John Fedora

auto playing auto muting video

To support and promote compassionate care for individuals and their loved ones who are living with a life-threatening illness.

CW1_3075-web

John Fedora peers into his binder where more than a hundred songs are alphabetized and organized by title. Jill Murphy sits across from him with her guitar. They croon old country and bluegrass songs for an hour every week. Back and forth they’ll pick songs – everything from Long Red Veil, to Big Rock Candy Mountain. If you don’t know otherwise, it’s just two people jamming, and that’s the whole point, to take the patient somewhere else.

John’s been living with cancer since 2003 and the last few years have been more difficult. But for him, music helps.

“Singing is a joy of life. It keeps you smiling and if you haven’t got a smile on your face singing, than you’ve got a frown on, so…”

The Hospice Palliative Care Society hired music therapist Jill Murphy in 2009. She says it’s rare to be able to spend so much time with a patient. “I might work with someone for a session, maybe a few weeks, maybe a few months, but for ten months, it’s very unique.” Their synergy is evident in their mutual love of music.

Johnny Cash’s Sunday Morning Sidewalk, is next on the hit parade. Fedora’s spirit and strength grow with every word. As does his broad, kind smile. “I feel alive and I feel good.”

Nearly an hour into the session, he’s not showing any signs of fatigue. “I could go all afternoon,” he laughs. And he’s not kidding. At seventy years old, he says he’s always been interested in music. “If I’m doing something, I’m singing. I don’t remember anytime when I haven’t been singing.”

On the days when he knows Jill is coming for a visit, he takes his nap early. “I can’t wait for it. I wish she’d come everyday,” he laughs, but he means it. “There’s been days when I’ve been down in the dumps and then I’d be singing with Jill and I felt better after that.”
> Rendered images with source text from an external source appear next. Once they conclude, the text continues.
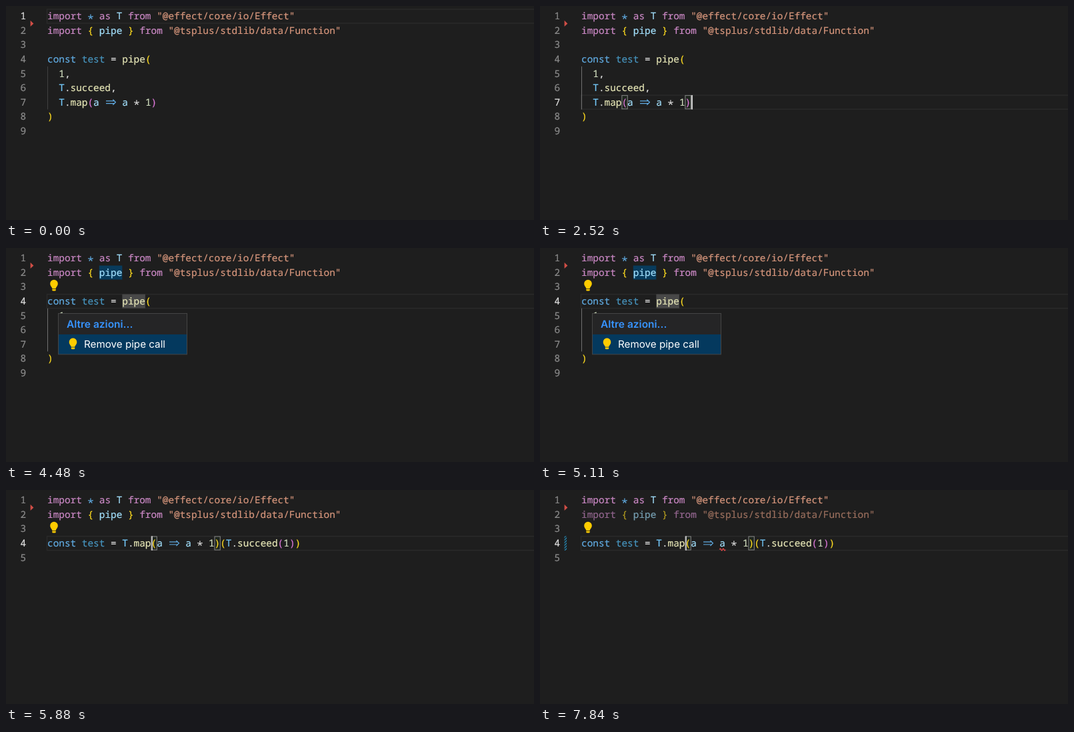
These frames come from a looping animation (792x322 px, 7.91 s). An HTML page:

```html
<!DOCTYPE html>
<html lang="en">
<head>
<meta charset="utf-8">
<title>Remove pipe call</title>
<style>
  html, body { margin: 0; width: 100%; height: 100%; overflow: hidden; background: #1e1e1e; }
  svg { display: block; width: 792px; height: 322px; }
  text { white-space: pre; text-rendering: geometricPrecision; }
  .code, .star { font: 500 14.4px "Noto Sans Mono", "DejaVu Sans Mono", monospace; stroke-width: .2px; }
  .star { font-size: 18px; text-anchor: middle; }
  .menu { font: 15.2px Inter, "Open Sans", sans-serif; }
</style>
</head>
<body>
<svg id="stage" viewBox="0 0 792 322"></svg>
<script>
const LOOP = 7910, LEFT = 62, CHAR = 8.64, ROW = 21.56;
const CLICK_MAP = 1190, CLICK_PIPE = 2870, MENU = 4480, MENU_CLOSED = 5740, EDIT = 5880, CHECKED = 6510;

const COLORS = {
  k: '#cc89c6', b: '#62aee6', v: '#a4e2ff', n: '#74c8f8', u: '#4795bf', f: '#e8e8b8',
  s: '#d8977d', d: '#d4e2c2', w: '#e0e0e0', y: '#ffdc20', p: '#de78da'
};

const stage = document.getElementById('stage');
const layers = [];
const colX = col => LEFT + col * CHAR;
const rowTop = row => 4.7 + (row - 1) * ROW;
const baseline = row => 20.3 + (row - 1) * ROW;

const rect = (x, y, w, h, attrs) => `<rect x="${x}" y="${y}" width="${w}" height="${h}" ${attrs}/>`;
const text = (x, y, fill, body, attrs = `class="code" stroke="${fill}"`) =>
  `<text x="${x}" y="${y}" fill="${fill}" ${attrs}>${body}</text>`;

// Each span is a [from, to) interval in which the layer is shown.
function layer(markup, ...spans) {
  const node = document.createElementNS('http://www.w3.org/2000/svg', 'g');
  node.innerHTML = markup;
  stage.append(node);
  if (spans.length) layers.push({ node, spans });
  return node;
}

function arrow(x, y) {
  return `<path d="M${x + 1.6} ${y - 1.9}h12.4M${x + 1.6} ${y + 1.9}h12.4M${x + 12} ${y - 4}l4 4l-4 4"
    fill="none" stroke="${COLORS.b}" stroke-width="1.2"/>`;
}

// Source is a list of color|token pairs; tokens keep their spaces.
function code(row, source, col = 0) {
  const parts = source.split('|');
  let out = '';
  for (let i = 0; i < parts.length; i += 2) {
    const token = parts[i + 1], fill = COLORS[parts[i]], x = colX(col), y = baseline(row);
    if (token === '=> ') out += arrow(x, y - 4.9);
    else if (token === '* ') out += text(x + CHAR / 2, y + 5.3, fill, '*', 'class="star"');
    else out += text(x, y, fill, token);
    col += token.length;
  }
  return out;
}

const lineBox = row =>
  rect(LEFT - .5, rowTop(row) + .3, 740, ROW - .6, 'fill="none" stroke="#292929" stroke-width="1.6"');
const wordBox = (row, col, fill) => rect(colX(col), rowTop(row) + .2, CHAR * 4, ROW - .5, `fill="${fill}"`);
const bracketBox = (row, col) =>
  rect(colX(col) + .4, rowTop(row) + .6, CHAR - .3, ROW - 1.4, 'fill="#1e251e" stroke="#888" stroke-width="1"');
const cursor = (row, col, width) => rect(colX(col) + .6, rowTop(row), width, ROW, 'fill="#c8c8c8"');
const guide = color => rect(LEFT, rowTop(5), 1, ROW * 3, `fill="${color}"`);
const bulb = (x, y) => `<g fill="#ffcc00" transform="translate(${x} ${y})">
  <path d="M-2.7 5.2C-2.7 3.2-5.8 1.8-5.8-2.2A5.8 5.8 0 0 1 5.8-2.2C5.8 1.8 2.7 3.2 2.7 5.2Z"/>
  <path d="M-2.7 6H2.7V7.6Q2.7 8.6 1.5 8.6H-1.5Q-2.7 8.6-2.7 7.6Z"/></g>`;

// Backgrounds
layer(rect(0, 0, 792, 322, 'fill="#1e1e1e"'));
layer(lineBox(1), [0, CLICK_MAP]);
layer(lineBox(7), [CLICK_MAP, CLICK_PIPE]);
layer(lineBox(4), [CLICK_PIPE, LOOP]);
layer(guide('#404040'), [0, CLICK_MAP]);
layer(guide('#707070'), [CLICK_MAP, EDIT]);
layer(wordBox(2, 9, '#083b5c') + wordBox(4, 13, '#484848'), [3150, EDIT]);
layer(bracketBox(7, 7) + bracketBox(7, 18), [1260, CLICK_PIPE]);
layer(bracketBox(4, 18) + bracketBox(4, 29), [EDIT, LOOP]);

// Gutter
const numbers = Array.from({ length: 9 }, (_, i) =>
  layer(text(21.5, baseline(i + 1), 'currentColor', i + 1), [0, i < 5 ? LOOP : EDIT]));
layer('<path d="M36.6 21.8L41.4 26.4L36.6 31Z" fill="#d04e46"/>');
layer(`<defs><pattern id="stripes" width="4" height="4" patternUnits="userSpaceOnUse">
  <path d="M-1 1L1-1M0 4L4 0M3 5L5 3" stroke="#2489b5" stroke-width="1.3"/></pattern></defs>` +
  rect(36.5, rowTop(4), 3.6, ROW, 'fill="url(#stripes)"'), [CHECKED, LOOP]);

// Code
layer(code(1, 'k|import |b|* |k|as |v|T |k|from |s|"@effect/core/io/Effect"'));
const pipeImport = layer(code(2, 'k|import |y|{ |v|pipe |y|} |k|from |s|"@tsplus/stdlib/data/Function"'));
layer(code(4, 'b|const |u|test |w|= '));
layer(
  code(4, 'f|pipe|y|(', 13) +
  code(5, 'd|1|w|,', 2) +
  code(6, 'n|T|w|.|f|succeed|w|,', 2) +
  code(7, 'n|T|w|.|f|map|p|(|v|a |b|=> |v|a |w|* |d|1|p|)', 2) +
  code(8, 'y|)'), [0, EDIT]);
layer(code(4, 'n|T|w|.|f|map|y|(|v|a |b|=> |v|a |w|* |d|1|y|)(|n|T|w|.|f|succeed|p|(|d|1|p|)|y|)', 13), [EDIT, LOOP]);
layer(`<path d="M${colX(24)} 89.6q1.1-3 2.2 0t2.2 0t2.2 0t2.2 0" fill="none" stroke="#f14c4c" stroke-width="1.3"/>`,
  [CHECKED, LOOP]);

// Cursors, with their blinking
layer(cursor(7, 19, 2.3), [CLICK_MAP, 1820], [2310, 2800]);
layer(cursor(4, 16, 1.8), [CLICK_PIPE, 3430], [3920, MENU]);
layer(cursor(4, 18, 1.8), [EDIT, 6300], [6790, 7350], [7840, LOOP]);

// Quick fix
layer(bulb(72, 55.8), [3780, LOOP]);
layer(
  rect(78, 98, 193.5, 62, 'fill="#252526"') +
  rect(78, 130, 193.5, 30, 'fill="#04395e"') +
  rect(78.5, 98.5, 193, 61.5, 'fill="none" stroke="#454545"') +
  text(91, 120, '#3794ff', 'Altre azioni...', 'class="menu" style="font-size:15.5px;font-weight:600"') +
  bulb(100.5, 143.6) +
  text(117, 150.2, '#fff', 'Remove pipe call', 'class="menu"'), [MENU, MENU_CLOSED]);

const start = performance.now();

function paint() {
  const t = (performance.now() - start) % LOOP;
  for (const { node, spans } of layers)
    node.style.display = spans.some(([from, to]) => t >= from && t < to) ? '' : 'none';
  const active = t < CLICK_MAP ? 1 : t < CLICK_PIPE ? 7 : 4;
  numbers.forEach((node, i) => node.style.color = i + 1 === active ? '#e0e0e0' : '#8c8c8c');
  pipeImport.style.opacity = t >= CHECKED ? .667 : 1;
  requestAnimationFrame(paint);
}
paint();
</script>
</body>
</html>
```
He holds up a CD he made with Jill of him singing many of the country songs he loves. A birthday present for his wife Marguerite, he gave it to her before she left for work that day. “She came home a few minutes later and I asked her if she liked the CD and she said she was crying all the way to work,” John smiles impishly. “So she must have liked it.”

 

Since then he’s made dozens of copies and given them to the rest of his family and many friends. “Everybody I gave it to liked it,” he says with a modest smile. “So I’m proud of that.” He’s working on his second CD, this one will also feature poems — including Robert Service’s, The Cremation of Sam McGee.

John recommends the music therapy program to anyone in palliative care. “No reason in the world why not to — do a little bit, just try it and see if you like it,” reasons John. “I hear people singing all the time, but when it comes to this, people clam up, but hey,” John shrugs his shoulders in a why not sort of way, “try it – bare your soul.” And what would he like people to know about palliative care? “It’s not just for the dying, it’s for the living, too.” Jill Murphy says it’s an hour out of the week where they’re just focusing on the music — not worrying about anything else in either of our lives. “John says it brightens up his day, but it brightens up mine as well.”

He comes to a strong finish on Lefty Frizzell’s, Mom and Dad’s Waltz. “The service I’ve received at palliative care has just been phenomenal, everybody treats me so nice,” he says. “They go above and beyond. They know you’re gonna go,” John reflects, “but they treat you as best they can in the time you got.”

CW1_3024-web

“If you’re singing,” he smiles. “You’re not worried about something else.”

 

“I’ll fly away… To a home on god’s celestial shore… when I die, alleluia by and by, I’ll fly away. Just a few more weary days and then… I’ll fly away…”

John Fedora died on March 20th, 2015.